What follows is a long climb through the city by three men and a baby, and several close calls with the city guard. They get stopped once, but the baby's incessant pooping helps scare them off. Even covered in drool and poop, the baby is adorable. At the city gates, Jason lures the guards away so the rest can escape the city. Jason himself one-handedly takes down many of the guards and then uses his athletic prowess to escape the guards.
By daytime, Pythagoras and Hercules are waiting in the forest for Jason to catch up. They are worried for him, but know that if anyone could outrun the guards, it's Jason. Jason is special, different, and they both know it. And they made the right decission with the baby. Oedipus, meanwhile, is being so cute on Hercules' lap that I must share.
Jason catches up to them and they make a fire to signal to Tiresius that they are safe and sound outside of the city walls. It sounds like a rather obvious sign to me but you know, if it works... Jocasta, meanwhile, questions Tiresius on why he helped her with the baby; he is, after all a faithful servant to her husband. He says he hopes to be a faithful servant to her husband for many more years but that sometimes, you have to follow your concience over your duty. He also assures Jocasta that her husband is not a bad man; Laius is just scared of the words of the Oracle.
The three friends reach the border and name the boy Oedipus, which literally means 'swollen foot'. They leave him with the guards--hard as it may be. Tiresius assures Laius and Pasiphaê that the baby is dead and that he did not suffer. Laius asks him to make libations to the Gods, to which Tiresius agrees. Pasiphaê doesn't look convinced of the death of the child but leaves it be.

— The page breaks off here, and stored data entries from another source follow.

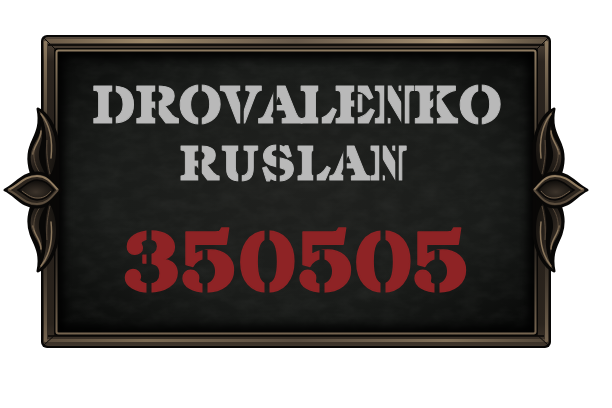
<!DOCTYPE html>
<html lang="en">
<head>
<meta charset="utf-8">
<title>Name plate</title>
<style>
:root {
  --paper: #ffffff;
  --ink: #080706;
  --bronze-dark: #1d1814;
  --bronze: #40372e;
  --bronze-light: #7c6b56;
  --gold: #a08b6c;
  --silver: #b9b9b9;
  --red: #8e2325;
}
html, body { margin: 0; background: var(--paper); overflow: hidden; }
.canvas { position: relative; width: 612px; height: 408px; overflow: hidden; background: var(--paper); }
.plate { display: block; width: 612px; height: 408px; }
.lettering { font-family: "TeX Gyre Bonum", "Noto Serif", serif; font-weight: 700; text-anchor: middle; stroke-width: 1; stroke-linejoin: round; }
.name { fill: var(--silver); stroke: var(--silver); }
.surname { font-size: 54.5px; }
.given { font-size: 50px; }
.number { font-size: 87px; fill: var(--red); stroke: var(--red); stroke-width: 1.5; }
.slits { fill: none; stroke: #000; stroke-width: 3.5; }
.slits-wide { stroke-width: 5; }
</style>
</head>
<body>
<main class="canvas">
<svg class="plate" viewBox="0 0 612 408">
  <defs>
    <linearGradient id="frame-metal" x1="0" y1="0" x2="0" y2="1">
      <stop offset="0" stop-color="#54483b"/>
      <stop offset=".08" stop-color="#2c251f"/>
      <stop offset=".5" stop-color="#241e19"/>
      <stop offset=".93" stop-color="#2b241d"/>
      <stop offset="1" stop-color="#40362c"/>
    </linearGradient>
    <linearGradient id="rail-shine" x1="0" y1="0" x2="1" y2="0">
      <stop offset="0" stop-color="#6a5a47"/>
      <stop offset=".2" stop-color="#9c8768"/>
      <stop offset=".5" stop-color="#67594a"/>
      <stop offset=".8" stop-color="#a48f70"/>
      <stop offset="1" stop-color="#5d5040"/>
    </linearGradient>
    <linearGradient id="side-shine" x1="0" y1="0" x2="0" y2="1">
      <stop offset="0" stop-color="#8d7a60"/>
      <stop offset=".35" stop-color="#3b332a"/>
      <stop offset=".7" stop-color="#2c2620"/>
      <stop offset="1" stop-color="#75644f"/>
    </linearGradient>
    <radialGradient id="board" cx=".5" cy=".48" r=".68">
      <stop offset="0" stop-color="#20211f"/>
      <stop offset=".6" stop-color="#1a1c1a"/>
      <stop offset="1" stop-color="#090a09"/>
    </radialGradient>
    <linearGradient id="leaf-metal" x1="0" y1="0" x2="1" y2="1">
      <stop offset="0" stop-color="#5c4f40"/>
      <stop offset=".45" stop-color="#2a231d"/>
      <stop offset="1" stop-color="#12100d"/>
    </linearGradient>
    <radialGradient id="eye" cx=".5" cy=".6" r=".6">
      <stop offset="0" stop-color="#3d342b"/>
      <stop offset="1" stop-color="#0d0b09"/>
    </radialGradient>
    <filter id="soft-edge" x="-10%" y="-10%" width="120%" height="120%">
      <feGaussianBlur stdDeviation="5"/>
    </filter>
    <filter id="grain" x="0" y="0" width="100%" height="100%">
      <feTurbulence type="fractalNoise" baseFrequency=".05 .09" numOctaves="3" seed="4"/>
      <feColorMatrix values="0 0 0 0 .45  0 0 0 0 .46  0 0 0 0 .43  .5 0 0 0 -.17"/>
    </filter>

    <g id="leaf">
      <path d="M38 109C47 113 55 126 58 143V184L34 178C29 170 27 157 31 146C34 137 42 128 38 109Z" fill="#080706" stroke="#080706" stroke-width="3" stroke-linejoin="round"/>
      <path d="M39 111C49 119 56 133 56 150C56 162 53 171 49 177C46 166 45 155 46 146C47 134 45 121 39 111Z" fill="url(#leaf-metal)"/>
      <path d="M41 126C44 138 40 144 39 152C38 162 43 169 47 177L37 175C30 167 29 155 33 147C36 140 41 135 41 126Z" fill="url(#leaf-metal)"/>
      <path d="M41 114C50 125 53 139 51 158M41 131C41 140 34 145 33 154" fill="none" stroke="#8a765c" stroke-width="1.5" stroke-linecap="round"/>
      <path d="M34 150C33 160 36 168 41 174M47 140C46 154 48 166 50 174" fill="none" stroke="#57493a" stroke-width="1"/>
    </g>
    <g id="side-ornament">
      <use href="#leaf"/>
      <use href="#leaf" transform="translate(0 380) scale(1 -1)"/>
      <path d="M5 190C16 185 22 173 37 173C50 173 54 184 61 190C54 196 50 207 37 207C22 207 16 195 5 190Z" fill="#2b241d" stroke="#080706" stroke-width="3" stroke-linejoin="round"/>
      <path d="M8 190C18 186 24 176 37 176C48 176 53 185 58 190" fill="none" stroke="#927d61" stroke-width="2"/>
      <path d="M8 190C18 194 24 204 37 204C48 204 53 195 58 190" fill="none" stroke="#5b4d3d" stroke-width="2"/>
      <path d="M18 190C25 186 29 180 37 180C46 180 50 186 54 190C50 194 46 200 37 200C29 200 25 194 18 190Z" fill="url(#eye)" stroke="#080706" stroke-width="1.5"/>
      <path d="M22 191C29 196 32 198 38 198C44 198 48 195 51 191" fill="none" stroke="#6d5c49" stroke-width="1"/>
    </g>

    <mask id="surname-stencil" maskUnits="userSpaceOnUse" x="80" y="70" width="440" height="70">
      <rect x="80" y="70" width="440" height="70" fill="#fff"/>
      <path class="slits" d="M114 75V135M157 75V135M200 75V135M242 75V135M275 75V135M320 75V135M356 75V135M386 75V135M403 75V135M435 75V135M480 75V135"/>
    </mask>
    <mask id="given-stencil" maskUnits="userSpaceOnUse" x="160" y="135" width="270" height="60">
      <rect x="160" y="135" width="270" height="60" fill="#fff"/>
      <path class="slits" d="M200 138V192M240 138V192M278 138V192M315 138V192M345 138V192M381 138V192M397 138V192"/>
    </mask>
    <mask id="number-stencil" maskUnits="userSpaceOnUse" x="110" y="220" width="370" height="90">
      <rect x="110" y="220" width="370" height="90" fill="#fff"/>
      <path class="slits slits-wide" d="M149 225V300M205 250V300M267 225V300M322 250V300M383 225V300M437 250V300"/>
    </mask>
  </defs>

  <g id="frame">
    <rect x="41" y="35" width="510" height="313" rx="6" fill="#080706"/>
    <rect x="43" y="37" width="506" height="309" rx="5" fill="url(#frame-metal)"/>
    <rect x="46" y="39" width="500" height="4" rx="2" fill="url(#rail-shine)"/>
    <rect x="46" y="339" width="500" height="3" rx="1" fill="url(#rail-shine)" opacity=".65"/>
    <rect x="44" y="41" width="3" height="301" rx="1" fill="url(#side-shine)"/>
    <rect x="545" y="41" width="3" height="301" rx="1" fill="url(#side-shine)"/>
    <path d="M48 45H544M48 336H544" stroke="#120f0c" stroke-width="2"/>
    <path d="M44 38L57 51M548 38L535 51M44 345L57 333M548 345L535 333" stroke="#0d0b09" stroke-width="1"/>
    <rect x="54" y="48" width="484" height="288" rx="3" fill="#080706"/>
    <rect x="56.5" y="50.5" width="479" height="283" rx="2" fill="none" stroke="url(#side-shine)" stroke-width="2"/>
    <path d="M58 333.5H534" stroke="url(#rail-shine)" stroke-width="2"/>
  </g>

  <g id="blackboard">
    <rect x="58" y="52" width="476" height="280" fill="url(#board)"/>
    <rect x="58" y="52" width="476" height="280" filter="url(#grain)" opacity=".18"/>
    <svg x="58" y="52" width="476" height="280" viewBox="58 52 476 280">
      <rect x="58" y="52" width="476" height="280" fill="none" stroke="#050505" stroke-width="12" filter="url(#soft-edge)"/>
    </svg>
  </g>

  <use href="#side-ornament"/>
  <use href="#side-ornament" transform="translate(592 0) scale(-1 1)"/>

  <g mask="url(#surname-stencil)">
    <text class="lettering name surname" y="123" x="114 157 200 241 280 317.5 354.5 394.5 436 480">DROVALENKO</text>
  </g>
  <g mask="url(#given-stencil)">
    <text class="lettering name given" y="180" x="199.5 240 278 313 349.5 388.5">RUSLAN</text>
  </g>
  <g mask="url(#number-stencil)">
    <text class="lettering number" y="291" x="151 208 267 325 383 440">350505</text>
  </g>
</svg>
</main>
</body>
</html>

The King and Queen of Thebes leave and again, the interactions between Laius and Pasiphaê are a bit too intimate. Ariadne asks if her stepmother is going to miss a man with the King's 'talents' and Pasiphaê questions why they must always quarrel; she means Ariadne well, after all. Ariadne tells her she wishes she could believe that and the two head inside for another cosy night at the palace. I'm actually starting to feel sorry for Minos.
Back in the city, Hercules wonders if he should go to the baths first or Medusa first. After their kiss/peck (the opinions of Hercules and Pythagoras differ on the subject), Hercules is convinced Medusa must be anxiously waiting for his manly body. If he goes to her right away, he will smell bad, but it will show he cares about her above all, but if he goes to the baths first, he will smell better, which is also considerate. In the end, Hercules decides on heading straight for Medusa. Pythagoras fears the worst for his friend, but Jason is less concerned... until they start talking about four kids, pigs, and chickens which Hercules will gamble or drink away. By that time the boys agree this will, indeed, not end well at all.
Next time on Atlantis: Ariadne gets grabbed by a muscular black man who promptly gets tortured by Pasiphaê, Jason and Ariadne nearly kiss, Pasiphaê takes out her anger on the Oracle and someone falls off of a horse. Saturday on BBC One, recap on Monday.